VR Gets Artsy
When you think of virtual reality (VR), the first thing that probably comes to mind is VR video games. VR has come along way over the last few years. You can now play VR games on your phone, VR games are much improved generally, and new VR tech is coming out all the time. If you love video games, now is a pretty exciting time to play. But with virtual reality marching into the mainstream, its applications are far more wide-reaching than video games. VR is set to completely change the way we live our lives — and that includes the way that we make and experience art. But is our understanding of what art is also evolving?
Are Video Games Art?
This has been debated for a while now, but many are starting to agree: Video games are an art form, perhaps one of the most important art forms of the 21st century. Making video games requires a lot of creativity, skill, and imagination. They’re very visual and interactive, and mix elements of filmmaking, storytelling, and gaming. They come in a range of different styles, often showcasing the individual creative talents of the games’ designers.
Compare it to viewing some of your favorite films in an artistic way. With a film, you might think about the characters, the acting, the costumes, the storytelling, and the composition of each shot. If you want to appreciate all of this in a video game, you can do so, just like with a film. You can play the game, and you can admire and think about how it was made. Some VR games are certainly more detailed and complex than others, but that doesn’t mean that a simply-made VR game is any less of an art form. Like with real-life art, it’s subjective.
But the artistic applications of VR don’t stop there. Outside the world of video games, artists are now using VR to create art.
If VR is the future, then eventually, viewing and creating art in the VR realm might become the norm. In fact, all of this is already in progress. For example, we can already view art and walk through virtual museums with Google Arts & Culture virtual reality tours. And many artists have already switched over to creating VR art. There are now exhibits for VR art, and you can even collect VR art.
VR art allows both the artist and the viewer to experience art in a new way, perhaps even a way that was impossible before. For example, a viewer could actually touch and interact with the art, maybe even manipulate it and change it, allowing them to become a part of the artwork and the creation process themselves. Or the viewer might be able to “step into” the VR painting or artwork and explore, just like in a video game.

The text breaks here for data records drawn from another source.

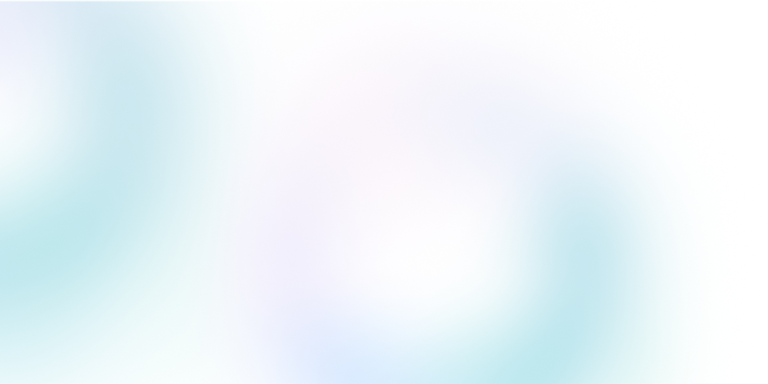
A WebGL 2 fragment shader for this background:

```glsl
#version 300 es
precision highp float;
// Soft pastel backdrop: two blurred rings of cyan, blue and lavender on white.
// Each ring has a Gaussian profile and a tint that turns smoothly with angle;
// a few broad glows soften the places where the rings fade out.

uniform vec2 u_resolution;
out vec4 fragColor;

const float TAU = 6.2831853;
const int STOPS = 6;

// Tints at equal angles, counterclockwise from the right.
const vec3 LEFT_TINTS[STOPS] = vec3[](
    vec3(0.80, 0.91, 0.94), vec3(0.86, 0.92, 0.96), vec3(0.92, 0.93, 0.98),
    vec3(0.92, 0.94, 0.98), vec3(0.76, 0.91, 0.94), vec3(0.75, 0.91, 0.93));
const vec3 RIGHT_TINTS[STOPS] = vec3[](
    vec3(0.78, 0.91, 0.94), vec3(0.94, 0.95, 0.985), vec3(0.98, 0.96, 0.985),
    vec3(0.95, 0.94, 0.99), vec3(0.86, 0.92, 1.0), vec3(0.73, 0.905, 0.93));

const vec3 WHITE = vec3(1.0);
const vec3 LAVENDER = vec3(0.93, 0.93, 0.99);
const vec3 MINT = vec3(0.92, 0.98, 0.965);
const vec3 ICE = vec3(0.84, 0.95, 0.97);
const vec3 BLUSH = vec3(0.985, 0.96, 0.985);

float hash(vec2 p) {
    return fract(sin(dot(p, vec2(127.1, 311.7))) * 43758.5453);
}

// Elliptical Gaussian falloff, one at the centre.
float glow(vec2 p, vec2 center, vec2 radius) {
    vec2 q = (p - center) / radius;
    return exp(-dot(q, q));
}

// Blurred ring with separate inner and outer softness.
float softRing(vec2 q, float radius, float inner, float outer) {
    float offset = length(q) - radius;
    float t = offset / (offset < 0.0 ? inner : outer);
    return exp(-t * t);
}

// Smooth cyclic blend of the tints around a ring.
vec3 angularTint(vec2 q, vec3 tints[STOPS]) {
    float turn = fract(atan(q.y, q.x + 1e-5) / TAU) * float(STOPS);
    int i = int(turn) % STOPS;
    return mix(tints[i], tints[(i + 1) % STOPS], smoothstep(0.0, 1.0, fract(turn)));
}

void main() {
    vec2 p = gl_FragCoord.xy / u_resolution.y;
    p.x *= 2.0 * u_resolution.y / u_resolution.x;
    vec3 color = WHITE;

    // Broad, faint washes
    color = mix(color, MINT, 0.55 * glow(p, vec2(0.50, 0.38), vec2(0.18, 0.40)));
    color = mix(color, ICE, 0.50 * glow(p, vec2(0.0, 0.12), vec2(0.35, 0.22)));
    color = mix(color, BLUSH, 0.60 * glow(p, vec2(1.08, 0.66), vec2(0.34, 0.28)));
    color = mix(color, MINT, 0.60 * glow(p, vec2(1.66, 0.02), vec2(0.13, 0.22)));

    // Left ring, partly beyond the border
    vec2 left = p - vec2(-0.06, 0.70);
    color = mix(color, angularTint(left, LEFT_TINTS), softRing(left, 0.39, 0.22, 0.22));
    color = mix(color, LAVENDER, 0.60 * glow(p, vec2(0.0, 0.93), vec2(0.14, 0.18)));

    // Right ring around a pale core
    vec2 right = p - vec2(1.14, 0.32);
    color = mix(color, angularTint(right, RIGHT_TINTS), softRing(right, 0.38, 0.18, 0.18));
    color = mix(color, ICE, 0.45 * glow(p, vec2(1.16, 0.0), vec2(0.20, 0.15)));

    // White rim along the top, then slight dither against banding
    color = mix(color, WHITE, 0.8 * smoothstep(0.994, 0.999, p.y));
    color += (hash(p) - 0.5) / 255.0;
    fragColor = vec4(clamp(color, 0.0, 1.0), 1.0);
}
```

While a lot of virtual art tends to be on the sculptural side, many VR artists also like to blend the real and virtual worlds. A VR painter might put their virtual art on display in their ideal setting, such as a field of flowers or even a bizarre planet out of a sci-fi movie. With VR, the possibilities are seemingly endless — there are fewer constraints than in the real world. Whatever you can imagine, you can create.
How to Create VR Art
Curious about joining the VR art world? Although it’s not always as easy as picking up a paint brush and some paints, there are apps that will allow you to create 3D art. The most popular app (for beginners and experienced artists alike) is Google’s Tilt Brush, which is available for Vive, Oculus, Windows Mixed Reality, Oculus Quest, and Valve Index. It lets you experiment with smoke, fire, ink, water, lights, movement, and more to create virtual art. You can then share your art and view others’ art in the virtual world.
In the world of virtual art, one thing’s for sure: VR artists are just getting started.